How was this residency going to be pulled off if we couldn't pay for it and no one wanted to help us? That would be highly embarrassing and unprofessional to call Maria and say we can't do the residency after all. It was starting to look more and more discouraging. I guess all of the rejections were just foreshadowing for my future life in New York City, where resiliency, determination, and hope is often necessary in the face of 'no, not interested' or the more annoying, ignore-and-hope-they-go-away-if-there-is-no-response-at-all. C'mon, is it really that hard to answer back? Back then is where I learned about turning rejection into a DIY ethos and spirit that says 'you aren't going to stop me from achieving what I want to achieve!' But I'm digressing. So anyway, things were not looking good by the end of that 1995-1996 school year. In addition to all of the disappointment putting together the residency and concert, I had one of the most stressful and least productive teaching years since I started: our jazz band, which had previously won numerous awards from various festivals, struggled mightily amidst internal strife and the loss of senior leadership; the Wind Ensemble and Concert bands were unfocused and inconsistent when a planned East Coast trip was canceled because of parental divisions and concerns. Despite my winning Educator of Year award from the city in the spring of 1996, I felt the program was at one of the lowest ebbs since I got there. Like many teachers, the opportunity to start a new year fresh, to learn from previous difficulties and hardships and improve one's self as well as one's students, is one of the most appealing aspects to teaching. So when the 1996-1997 school year began, I was ready to dig in and work hard to achieve my goals that year; and one of the most pressing, were the plans to bring Maria Schneider to Bellevue that upcoming spring.
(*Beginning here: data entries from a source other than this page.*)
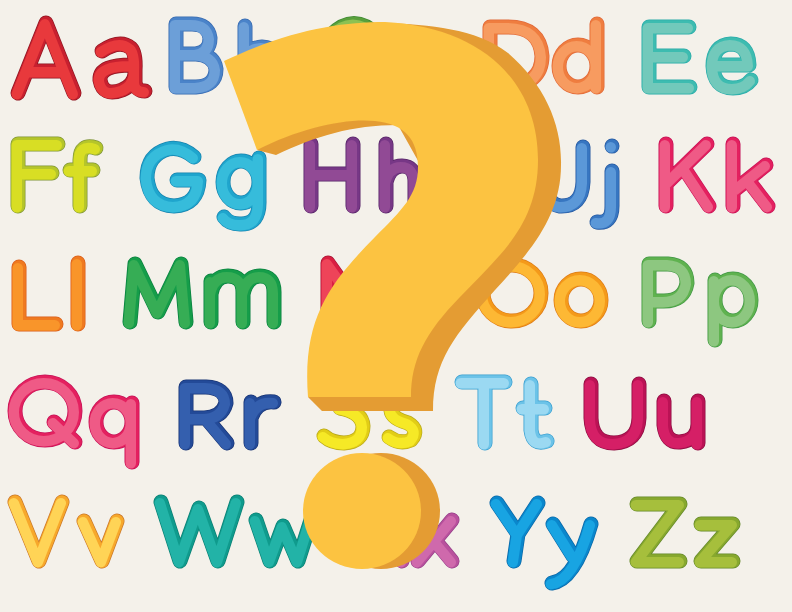
<!DOCTYPE html>
<html lang="en">
<head>
<meta charset="utf-8">
<title>Alphabet with question mark</title>
<style>
:root {
  --paper: #f4f1ea;
  --mark-face: #fcc341;
  --mark-side: #e49c33;
}
html, body { margin: 0; background: var(--paper); }
body { width: 792px; height: 612px; overflow: hidden; }
svg { display: block; }
.alphabet { fill: none; stroke-linecap: round; stroke-linejoin: round; }
.line { stroke: var(--line); stroke-width: 15; }
.side { stroke: var(--side); stroke-width: 13.6; }
.face { stroke: var(--face); stroke-width: 10.4; transform: translate(-1.2px, 1.2px); }
.red { --face: #e8393c; --side: #c8202f; --line: #8e1722; }
.blue { --face: #6c9fd8; --side: #4a83c9; --line: #3a6cb0; }
.green { --face: #8cc152; --side: #59a03c; --line: #3f8a34; }
.coral { --face: #f79b60; --side: #ef7d3f; --line: #e06a3a; }
.aqua { --face: #72c9bb; --side: #3dbcb0; --line: #2cabaa; }
.lime { --face: #d8de24; --side: #b5c52a; --line: #81963a; }
.cyan { --face: #36bcdb; --side: #1fa5cd; --line: #1783ae; }
.purple { --face: #914a95; --side: #773786; --line: #582768; }
.azure { --face: #5b98d8; --side: #3776c1; --line: #285aa0; }
.pink { --face: #ef5a86; --side: #e4205f; --line: #c41458; }
.orange { --face: #f9952a; --side: #ef7a20; --line: #d95f1c; }
.emerald { --face: #36ad55; --side: #159d49; --line: #0b8040; }
.scarlet { --face: #ee4459; --side: #d91f42; --line: #a81836; }
.amber { --face: #fdb834; --side: #f49a1a; --line: #dc7b18; }
.leaf { --face: #8dc780; --side: #5fb24f; --line: #429747; }
.navy { --face: #345fae; --side: #234a98; --line: #1a3675; }
.yellow { --face: #f6e926; --side: #e1cd16; --line: #baa91c; }
.sky { --face: #9bd9f2; --side: #6cc3e8; --line: #3a9fd0; }
.magenta { --face: #d51f66; --side: #bb1255; --line: #8d0f42; }
.gold { --face: #ffd456; --side: #f7a82b; --line: #c9772a; }
.teal { --face: #22b3a7; --side: #0f9b8d; --line: #0a7f73; }
.orchid { --face: #cf69ac; --side: #b9519d; --line: #96408a; }
.ocean { --face: #18a4e2; --side: #0a87cc; --line: #0a67a6; }
.olive { --face: #a6bf3c; --side: #87a82e; --line: #668a2c; }
</style>
</head>
<body>
<svg width="792" height="612" viewBox="0 0 792 612" role="img" aria-label="Colourful letters of the alphabet behind a large yellow question mark">
  <defs>
    <path id="a" d="M18 93L46 23L74 93M28 71H64M102 51Q120 39 131 48Q136 53 135 70V82Q136 91 145 91M135 65Q99 64 100 80Q103 97 122 90Q134 85 135 74"/>
    <path id="b" d="M176 24V87H196Q216 86 216 69Q214 55 196 54H176M196 54Q210 52 210 38Q208 24 192 24H176M245 26V88M245 66Q246 48 262 47Q280 48 280 67Q279 88 262 88Q246 87 245 66"/>
    <path id="c" d="M330 36Q354 11 378 36"/>
    <path id="d" d="M490 27V87H505Q542 85 542 56Q540 27 508 27ZM597 24V87M597 66A19 21 0 1 1 559 66A19 21 0 1 1 597 66"/>
    <path id="e" d="M689 27H649V87H690M649 56H684M714 65H749Q748 44 731 44Q713 45 713 66Q714 88 733 88Q745 88 751 80"/>
    <path id="f" d="M58 144H18V206M18 173H52M96 148Q80 143 80 160V206M70 170H93"/>
    <path id="g" d="M194 157Q181 146 168 149Q147 155 147 178Q150 205 174 206Q198 205 199 180H177M259 182A18 21 0 1 1 223 182A18 21 0 1 1 259 182M259 158V200Q260 225 240 224Q229 224 224 217"/>
    <path id="h" d="M311 144V206M353 144V206M311 174H353M386 144V206M386 182Q390 166 402 166Q415 166 415 182V206"/>
    <path id="j" d="M583 147V182Q582 207 560 206Q548 204 548 190M612 146V146.1M612 171V206Q612 224 597 222"/>
    <path id="k" d="M666 144V206M707 144L668 182M684 168L709 206M733 144V206M766 165L736 189M748 180L768 206"/>
    <path id="l" d="M19 267V324H56M78 263V324"/>
    <path id="m" d="M130 322L135 264L158 312L181 264L186 322M211 322V281M211 294Q214 276 228 276Q243 276 243 292V322M243 294Q247 276 260 276Q274 276 274 292V322"/>
    <path id="n" d="M328 322V263L370 322"/>
    <path id="o" d="M541 293A29 28 0 1 1 483 293A29 28 0 1 1 541 293M601 300A20 21 0 1 1 561 300A20 21 0 1 1 601 300"/>
    <path id="p" d="M649 321V264H668Q687 265 687 283Q684 301 664 301H649M715 280V340M715 300A18 21 0 1 1 751 300A18 21 0 1 1 715 300"/>
    <path id="q" d="M75 411A30 29 0 1 1 15 411A30 29 0 1 1 75 411M54 422L75 442M132 422A18 20 0 1 1 96 422A18 20 0 1 1 132 422M132 403V462"/>
    <path id="r" d="M186 443V387H206Q226 388 226 403Q222 418 204 418H186M206 418L227 443M251 402V443M251 418Q257 400 274 402"/>
    <path id="s" d="M324 436Q332 443 344 443Q363 442 363 426Q362 412 340 408M389 437Q400 445 411 440Q420 430 408 423Q390 418 391 408"/>
    <path id="t" d="M462 382H505M485 382V443M531 384V430Q533 446 547 441M523 408H545"/>
    <path id="u" d="M591 384V418Q592 443 614 443Q638 442 639 418V384M664 401V425Q666 443 680 442Q698 440 698 424V401M698 424V443"/>
    <path id="v" d="M15 502L39 561L62 502M84 521L102 561L117 521"/>
    <path id="w" d="M161 502L180 561L199 508L218 561L237 502M256 520L270 561L283 526L298 561L311 520"/>
    <path id="x" d="M360 502L402 561M452 520L418 561M418 520L452 561"/>
    <path id="y" d="M497 503L518 534L538 503M518 534L514 561M553 524L573 556M591 524Q575 580 552 583"/>
    <path id="z" d="M637 504H680L637 561H680M701 524H733L701 561H733"/>
  </defs>

  <rect width="792" height="612" fill="var(--paper)"/>

  <g class="alphabet">
    <g class="red"><use href="#a" class="line"/><use href="#a" class="side"/><use href="#a" class="face"/></g>
    <g class="blue"><use href="#b" class="line"/><use href="#b" class="side"/><use href="#b" class="face"/></g>
    <g class="green"><use href="#c" class="line"/><use href="#c" class="side"/><use href="#c" class="face"/></g>
    <g class="coral"><use href="#d" class="line"/><use href="#d" class="side"/><use href="#d" class="face"/></g>
    <g class="aqua"><use href="#e" class="line"/><use href="#e" class="side"/><use href="#e" class="face"/></g>

    <g class="lime"><use href="#f" class="line"/><use href="#f" class="side"/><use href="#f" class="face"/></g>
    <g class="cyan"><use href="#g" class="line"/><use href="#g" class="side"/><use href="#g" class="face"/></g>
    <g class="purple"><use href="#h" class="line"/><use href="#h" class="side"/><use href="#h" class="face"/></g>
    <g class="azure"><use href="#j" class="line"/><use href="#j" class="side"/><use href="#j" class="face"/></g>
    <g class="pink"><use href="#k" class="line"/><use href="#k" class="side"/><use href="#k" class="face"/></g>

    <g class="orange"><use href="#l" class="line"/><use href="#l" class="side"/><use href="#l" class="face"/></g>
    <g class="emerald"><use href="#m" class="line"/><use href="#m" class="side"/><use href="#m" class="face"/></g>
    <g class="scarlet"><use href="#n" class="line"/><use href="#n" class="side"/><use href="#n" class="face"/></g>
    <g class="amber"><use href="#o" class="line"/><use href="#o" class="side"/><use href="#o" class="face"/></g>
    <g class="leaf"><use href="#p" class="line"/><use href="#p" class="side"/><use href="#p" class="face"/></g>

    <g class="pink"><use href="#q" class="line"/><use href="#q" class="side"/><use href="#q" class="face"/></g>
    <g class="navy"><use href="#r" class="line"/><use href="#r" class="side"/><use href="#r" class="face"/></g>
    <g class="yellow"><use href="#s" class="line"/><use href="#s" class="side"/><use href="#s" class="face"/></g>
    <g class="sky"><use href="#t" class="line"/><use href="#t" class="side"/><use href="#t" class="face"/></g>
    <g class="magenta"><use href="#u" class="line"/><use href="#u" class="side"/><use href="#u" class="face"/></g>

    <g class="gold"><use href="#v" class="line"/><use href="#v" class="side"/><use href="#v" class="face"/></g>
    <g class="teal"><use href="#w" class="line"/><use href="#w" class="side"/><use href="#w" class="face"/></g>
    <g class="orchid"><use href="#x" class="line"/><use href="#x" class="side"/><use href="#x" class="face"/></g>
    <g class="ocean"><use href="#y" class="line"/><use href="#y" class="side"/><use href="#y" class="face"/></g>
    <g class="olive"><use href="#z" class="line"/><use href="#z" class="side"/><use href="#z" class="face"/></g>
  </g>

  <g class="question-mark">
    <g fill="var(--mark-side)">
      <path d="M257 150L276 155C316 136 352 125 398 125L440 200L330 370L308 397L322 411H433C433 360 455 335 495 290C532 250 561 215 561 165C562 125 545 85 508 53C475 28 430 25 385 23L257 150Z"/>
      <ellipse cx="381" cy="511" rx="59" ry="58"/>
    </g>
    <g fill="var(--mark-face)">
      <path d="M224 61C290 30 340 22 385 22C480 27 538 80 538 160C538 225 500 255 460 297C425 333 411 360 411 397H308C302 318 330 283 375 237C402 210 418 195 418 167C418 140 405 124 375 121C345 118 300 128 257 150Z"/>
      <ellipse cx="362" cy="511" rx="59" ry="58"/>
    </g>
  </g>
</svg>
</body>
</html>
Tomorrow's post: Things are starting to look up...
(photo credits: Seattle Times May 12, 1997; old marquee announces Maria Schneider concert at Interlake High School, 1997)
POSTED BY NUMINOUS AT 7:30 AM
To all things that create a sense of wonder and beauty that inspires and enlightens.